The output should be all lines of the entries below in which the word "sprinkles" occurs.

**Exercise input**:
_ _ _

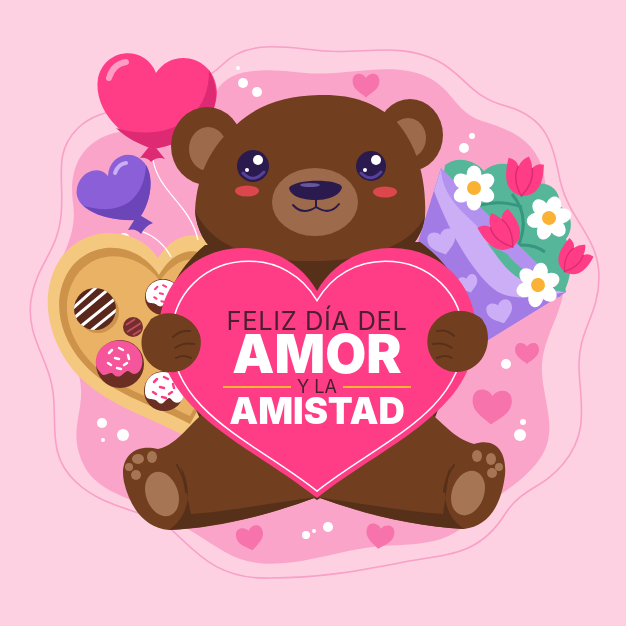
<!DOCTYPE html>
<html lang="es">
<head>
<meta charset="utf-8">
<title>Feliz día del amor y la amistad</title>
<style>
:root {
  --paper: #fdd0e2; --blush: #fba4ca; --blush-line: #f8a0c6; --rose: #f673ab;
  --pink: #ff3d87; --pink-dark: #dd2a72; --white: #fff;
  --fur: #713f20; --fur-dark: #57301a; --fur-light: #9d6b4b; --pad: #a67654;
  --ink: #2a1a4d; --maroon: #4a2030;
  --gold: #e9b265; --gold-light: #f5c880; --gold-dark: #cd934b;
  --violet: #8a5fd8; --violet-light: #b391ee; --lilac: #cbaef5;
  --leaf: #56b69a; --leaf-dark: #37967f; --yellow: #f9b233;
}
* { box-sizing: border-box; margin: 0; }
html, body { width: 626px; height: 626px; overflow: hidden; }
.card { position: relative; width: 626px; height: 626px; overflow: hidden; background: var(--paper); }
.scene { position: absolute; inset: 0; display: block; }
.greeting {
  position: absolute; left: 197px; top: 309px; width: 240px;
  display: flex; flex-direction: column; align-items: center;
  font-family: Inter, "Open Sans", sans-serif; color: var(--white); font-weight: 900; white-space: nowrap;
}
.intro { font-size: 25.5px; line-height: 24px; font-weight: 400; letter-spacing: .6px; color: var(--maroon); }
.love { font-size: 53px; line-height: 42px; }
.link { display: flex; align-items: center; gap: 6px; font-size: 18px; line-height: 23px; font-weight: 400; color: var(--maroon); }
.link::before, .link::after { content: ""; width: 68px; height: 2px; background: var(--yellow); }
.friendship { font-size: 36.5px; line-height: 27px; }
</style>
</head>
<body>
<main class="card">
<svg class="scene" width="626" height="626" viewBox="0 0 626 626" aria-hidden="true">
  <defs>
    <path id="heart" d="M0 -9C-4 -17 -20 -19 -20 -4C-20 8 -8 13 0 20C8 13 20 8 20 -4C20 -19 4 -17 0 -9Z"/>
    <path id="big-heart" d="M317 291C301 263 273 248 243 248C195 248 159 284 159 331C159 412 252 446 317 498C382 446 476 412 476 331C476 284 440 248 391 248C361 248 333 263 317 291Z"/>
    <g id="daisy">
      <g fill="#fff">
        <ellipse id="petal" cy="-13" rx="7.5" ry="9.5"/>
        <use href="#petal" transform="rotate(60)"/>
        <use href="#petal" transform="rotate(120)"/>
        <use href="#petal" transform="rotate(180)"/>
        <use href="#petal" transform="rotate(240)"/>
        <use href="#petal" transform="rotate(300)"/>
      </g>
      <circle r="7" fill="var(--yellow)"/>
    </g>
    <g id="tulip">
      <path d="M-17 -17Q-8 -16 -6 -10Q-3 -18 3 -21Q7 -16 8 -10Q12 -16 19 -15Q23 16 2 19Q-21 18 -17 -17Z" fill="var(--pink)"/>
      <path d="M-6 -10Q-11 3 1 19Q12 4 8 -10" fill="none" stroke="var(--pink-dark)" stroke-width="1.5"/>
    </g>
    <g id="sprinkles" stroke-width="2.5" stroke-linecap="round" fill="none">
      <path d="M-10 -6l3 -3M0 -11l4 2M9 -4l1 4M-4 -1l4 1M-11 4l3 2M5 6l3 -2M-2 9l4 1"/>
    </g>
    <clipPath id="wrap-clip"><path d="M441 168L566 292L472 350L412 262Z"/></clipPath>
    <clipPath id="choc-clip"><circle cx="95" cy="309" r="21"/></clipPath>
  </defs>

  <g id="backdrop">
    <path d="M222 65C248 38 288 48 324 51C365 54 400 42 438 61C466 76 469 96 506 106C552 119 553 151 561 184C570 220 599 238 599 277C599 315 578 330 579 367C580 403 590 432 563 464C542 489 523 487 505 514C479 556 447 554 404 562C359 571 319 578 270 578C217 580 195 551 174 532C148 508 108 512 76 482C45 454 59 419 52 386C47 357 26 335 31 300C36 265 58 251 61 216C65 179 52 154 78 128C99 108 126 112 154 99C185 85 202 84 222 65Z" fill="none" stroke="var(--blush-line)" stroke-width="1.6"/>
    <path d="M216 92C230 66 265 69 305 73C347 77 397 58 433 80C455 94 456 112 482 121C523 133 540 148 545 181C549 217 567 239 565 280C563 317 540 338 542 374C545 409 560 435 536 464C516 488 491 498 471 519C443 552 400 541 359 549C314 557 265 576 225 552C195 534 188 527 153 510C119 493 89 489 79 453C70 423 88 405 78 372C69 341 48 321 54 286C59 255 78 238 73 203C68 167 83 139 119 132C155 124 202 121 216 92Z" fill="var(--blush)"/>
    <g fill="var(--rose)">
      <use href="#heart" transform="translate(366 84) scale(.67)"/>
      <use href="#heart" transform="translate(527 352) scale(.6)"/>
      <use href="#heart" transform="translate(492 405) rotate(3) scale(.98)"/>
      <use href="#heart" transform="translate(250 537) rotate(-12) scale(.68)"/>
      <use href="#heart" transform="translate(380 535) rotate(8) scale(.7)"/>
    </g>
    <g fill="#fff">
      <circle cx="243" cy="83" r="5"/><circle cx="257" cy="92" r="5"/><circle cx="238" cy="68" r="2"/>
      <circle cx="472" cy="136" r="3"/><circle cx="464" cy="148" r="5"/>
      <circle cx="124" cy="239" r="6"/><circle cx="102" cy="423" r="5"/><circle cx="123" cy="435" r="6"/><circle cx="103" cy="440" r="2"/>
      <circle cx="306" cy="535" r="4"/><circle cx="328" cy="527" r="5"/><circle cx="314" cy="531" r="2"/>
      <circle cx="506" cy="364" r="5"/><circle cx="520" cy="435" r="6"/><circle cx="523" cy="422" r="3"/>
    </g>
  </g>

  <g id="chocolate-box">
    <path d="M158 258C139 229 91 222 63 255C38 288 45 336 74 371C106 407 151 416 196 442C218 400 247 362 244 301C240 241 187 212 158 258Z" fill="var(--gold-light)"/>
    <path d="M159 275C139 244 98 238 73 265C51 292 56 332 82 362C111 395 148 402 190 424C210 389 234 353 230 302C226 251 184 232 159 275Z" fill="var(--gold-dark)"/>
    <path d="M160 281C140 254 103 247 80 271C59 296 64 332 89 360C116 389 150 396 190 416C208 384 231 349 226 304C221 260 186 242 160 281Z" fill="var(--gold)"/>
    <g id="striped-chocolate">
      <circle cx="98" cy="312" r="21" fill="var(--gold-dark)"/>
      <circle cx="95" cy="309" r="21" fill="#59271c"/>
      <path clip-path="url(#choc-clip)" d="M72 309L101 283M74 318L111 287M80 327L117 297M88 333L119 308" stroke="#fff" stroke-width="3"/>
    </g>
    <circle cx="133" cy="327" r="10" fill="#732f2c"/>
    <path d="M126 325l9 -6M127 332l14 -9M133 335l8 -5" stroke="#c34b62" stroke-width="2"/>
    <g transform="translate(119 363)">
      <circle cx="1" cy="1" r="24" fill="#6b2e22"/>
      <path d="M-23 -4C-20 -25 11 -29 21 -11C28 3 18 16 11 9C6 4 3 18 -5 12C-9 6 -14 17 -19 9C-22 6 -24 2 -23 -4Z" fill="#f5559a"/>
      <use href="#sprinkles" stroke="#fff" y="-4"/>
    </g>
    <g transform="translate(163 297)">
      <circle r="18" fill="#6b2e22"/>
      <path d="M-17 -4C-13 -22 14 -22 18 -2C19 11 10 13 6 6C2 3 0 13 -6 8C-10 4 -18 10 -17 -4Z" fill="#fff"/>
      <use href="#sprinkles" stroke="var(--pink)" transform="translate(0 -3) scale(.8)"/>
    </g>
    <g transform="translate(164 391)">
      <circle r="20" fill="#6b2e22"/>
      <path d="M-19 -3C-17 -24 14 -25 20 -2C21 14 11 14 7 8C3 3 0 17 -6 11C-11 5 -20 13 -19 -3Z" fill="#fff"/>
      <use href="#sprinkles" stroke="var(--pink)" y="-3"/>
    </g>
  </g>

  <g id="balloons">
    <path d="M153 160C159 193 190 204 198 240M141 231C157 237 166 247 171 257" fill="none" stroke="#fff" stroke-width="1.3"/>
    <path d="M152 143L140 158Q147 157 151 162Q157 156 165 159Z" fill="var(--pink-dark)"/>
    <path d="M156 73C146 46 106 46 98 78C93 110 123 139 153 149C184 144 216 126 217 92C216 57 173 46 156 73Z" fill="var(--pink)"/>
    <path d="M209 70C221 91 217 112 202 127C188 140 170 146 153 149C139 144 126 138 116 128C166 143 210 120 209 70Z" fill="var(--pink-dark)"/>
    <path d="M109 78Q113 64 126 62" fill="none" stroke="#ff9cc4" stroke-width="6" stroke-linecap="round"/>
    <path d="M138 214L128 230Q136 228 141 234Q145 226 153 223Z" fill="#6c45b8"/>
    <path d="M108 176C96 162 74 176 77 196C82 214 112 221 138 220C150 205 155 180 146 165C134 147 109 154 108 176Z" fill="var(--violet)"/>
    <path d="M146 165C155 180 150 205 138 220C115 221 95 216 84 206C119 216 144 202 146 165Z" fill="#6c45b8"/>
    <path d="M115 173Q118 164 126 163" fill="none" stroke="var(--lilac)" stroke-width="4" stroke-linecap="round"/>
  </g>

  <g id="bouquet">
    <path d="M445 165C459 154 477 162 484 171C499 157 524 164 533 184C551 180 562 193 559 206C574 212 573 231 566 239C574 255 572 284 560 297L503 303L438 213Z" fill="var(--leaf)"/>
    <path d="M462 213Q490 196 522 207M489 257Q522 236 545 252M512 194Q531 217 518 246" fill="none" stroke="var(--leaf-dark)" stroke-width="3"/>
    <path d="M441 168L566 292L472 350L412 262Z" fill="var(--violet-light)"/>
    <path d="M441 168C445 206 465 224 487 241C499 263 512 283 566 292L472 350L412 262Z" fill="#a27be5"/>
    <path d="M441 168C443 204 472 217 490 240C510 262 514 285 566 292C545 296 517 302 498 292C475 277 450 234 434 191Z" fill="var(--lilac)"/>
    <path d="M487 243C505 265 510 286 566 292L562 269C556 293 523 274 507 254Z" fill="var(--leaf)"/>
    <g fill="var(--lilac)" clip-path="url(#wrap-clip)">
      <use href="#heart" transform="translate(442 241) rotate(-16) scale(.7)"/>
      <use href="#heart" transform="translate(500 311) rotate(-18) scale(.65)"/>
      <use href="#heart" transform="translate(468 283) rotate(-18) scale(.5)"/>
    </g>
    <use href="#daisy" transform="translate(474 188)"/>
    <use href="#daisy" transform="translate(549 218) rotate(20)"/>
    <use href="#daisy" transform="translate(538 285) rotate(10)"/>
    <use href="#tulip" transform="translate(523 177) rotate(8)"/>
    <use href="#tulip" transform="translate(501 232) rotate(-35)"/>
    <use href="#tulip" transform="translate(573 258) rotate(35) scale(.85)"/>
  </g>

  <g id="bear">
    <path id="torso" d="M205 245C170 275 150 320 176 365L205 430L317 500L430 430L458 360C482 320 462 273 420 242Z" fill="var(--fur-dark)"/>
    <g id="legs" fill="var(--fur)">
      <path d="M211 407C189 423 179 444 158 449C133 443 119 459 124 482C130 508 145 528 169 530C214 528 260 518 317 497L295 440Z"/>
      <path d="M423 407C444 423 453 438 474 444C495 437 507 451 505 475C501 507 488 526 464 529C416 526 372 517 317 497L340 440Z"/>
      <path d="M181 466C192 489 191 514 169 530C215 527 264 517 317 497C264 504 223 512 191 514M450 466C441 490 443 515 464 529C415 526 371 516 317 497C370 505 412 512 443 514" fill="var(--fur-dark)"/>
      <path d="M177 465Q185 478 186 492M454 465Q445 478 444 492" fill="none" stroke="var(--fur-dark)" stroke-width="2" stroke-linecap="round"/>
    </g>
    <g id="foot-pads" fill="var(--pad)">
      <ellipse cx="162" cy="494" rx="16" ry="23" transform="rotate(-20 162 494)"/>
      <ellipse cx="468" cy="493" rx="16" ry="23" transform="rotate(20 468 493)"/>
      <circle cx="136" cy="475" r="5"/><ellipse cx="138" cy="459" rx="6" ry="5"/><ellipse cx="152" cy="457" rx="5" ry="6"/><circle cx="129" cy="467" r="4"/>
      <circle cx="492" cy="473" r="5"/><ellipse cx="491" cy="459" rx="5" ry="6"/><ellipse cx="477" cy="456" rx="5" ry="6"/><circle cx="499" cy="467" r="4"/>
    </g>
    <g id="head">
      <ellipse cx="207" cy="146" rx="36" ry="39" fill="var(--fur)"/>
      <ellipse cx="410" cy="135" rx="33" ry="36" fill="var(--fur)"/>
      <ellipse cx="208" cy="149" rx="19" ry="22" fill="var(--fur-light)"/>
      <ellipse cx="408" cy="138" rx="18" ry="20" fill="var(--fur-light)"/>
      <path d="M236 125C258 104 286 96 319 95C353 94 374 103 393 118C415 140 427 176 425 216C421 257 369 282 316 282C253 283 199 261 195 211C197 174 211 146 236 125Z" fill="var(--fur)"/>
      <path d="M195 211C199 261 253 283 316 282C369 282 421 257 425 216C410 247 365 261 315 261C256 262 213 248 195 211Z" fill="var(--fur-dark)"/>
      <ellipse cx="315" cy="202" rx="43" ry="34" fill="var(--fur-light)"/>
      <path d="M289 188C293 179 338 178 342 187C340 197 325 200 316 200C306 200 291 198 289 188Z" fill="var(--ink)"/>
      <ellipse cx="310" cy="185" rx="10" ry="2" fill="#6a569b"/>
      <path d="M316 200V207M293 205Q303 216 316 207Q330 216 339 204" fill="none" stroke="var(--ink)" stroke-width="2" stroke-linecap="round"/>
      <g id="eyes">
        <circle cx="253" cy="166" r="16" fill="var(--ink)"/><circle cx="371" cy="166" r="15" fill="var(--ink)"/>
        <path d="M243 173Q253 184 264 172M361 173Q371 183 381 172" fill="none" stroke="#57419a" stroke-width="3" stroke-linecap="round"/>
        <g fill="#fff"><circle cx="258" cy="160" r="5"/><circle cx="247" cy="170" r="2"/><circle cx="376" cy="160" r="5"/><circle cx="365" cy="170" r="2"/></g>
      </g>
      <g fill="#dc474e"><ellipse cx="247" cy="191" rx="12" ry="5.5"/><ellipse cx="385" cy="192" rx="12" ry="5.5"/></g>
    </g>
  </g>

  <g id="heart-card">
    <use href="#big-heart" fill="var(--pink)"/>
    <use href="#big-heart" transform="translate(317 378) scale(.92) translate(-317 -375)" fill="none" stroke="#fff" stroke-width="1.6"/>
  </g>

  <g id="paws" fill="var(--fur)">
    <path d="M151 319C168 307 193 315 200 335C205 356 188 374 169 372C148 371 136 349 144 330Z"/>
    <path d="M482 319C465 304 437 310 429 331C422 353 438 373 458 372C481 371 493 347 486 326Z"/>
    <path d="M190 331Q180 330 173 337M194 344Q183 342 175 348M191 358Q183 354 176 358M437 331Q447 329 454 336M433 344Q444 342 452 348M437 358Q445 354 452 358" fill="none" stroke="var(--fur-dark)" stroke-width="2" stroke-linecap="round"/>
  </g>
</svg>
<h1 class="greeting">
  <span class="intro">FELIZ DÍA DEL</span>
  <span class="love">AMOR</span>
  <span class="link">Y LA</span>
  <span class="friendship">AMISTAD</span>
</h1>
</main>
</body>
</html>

_ _ _

**Response for this exercise**:
    <g id="sprinkles" stroke-width="2.5" stroke-linecap="round" fill="none">
      <use href="#sprinkles" stroke="#fff" y="-4"/>
      <use href="#sprinkles" stroke="var(--pink)" transform="translate(0 -3) scale(.8)"/>
      <use href="#sprinkles" stroke="var(--pink)" y="-3"/>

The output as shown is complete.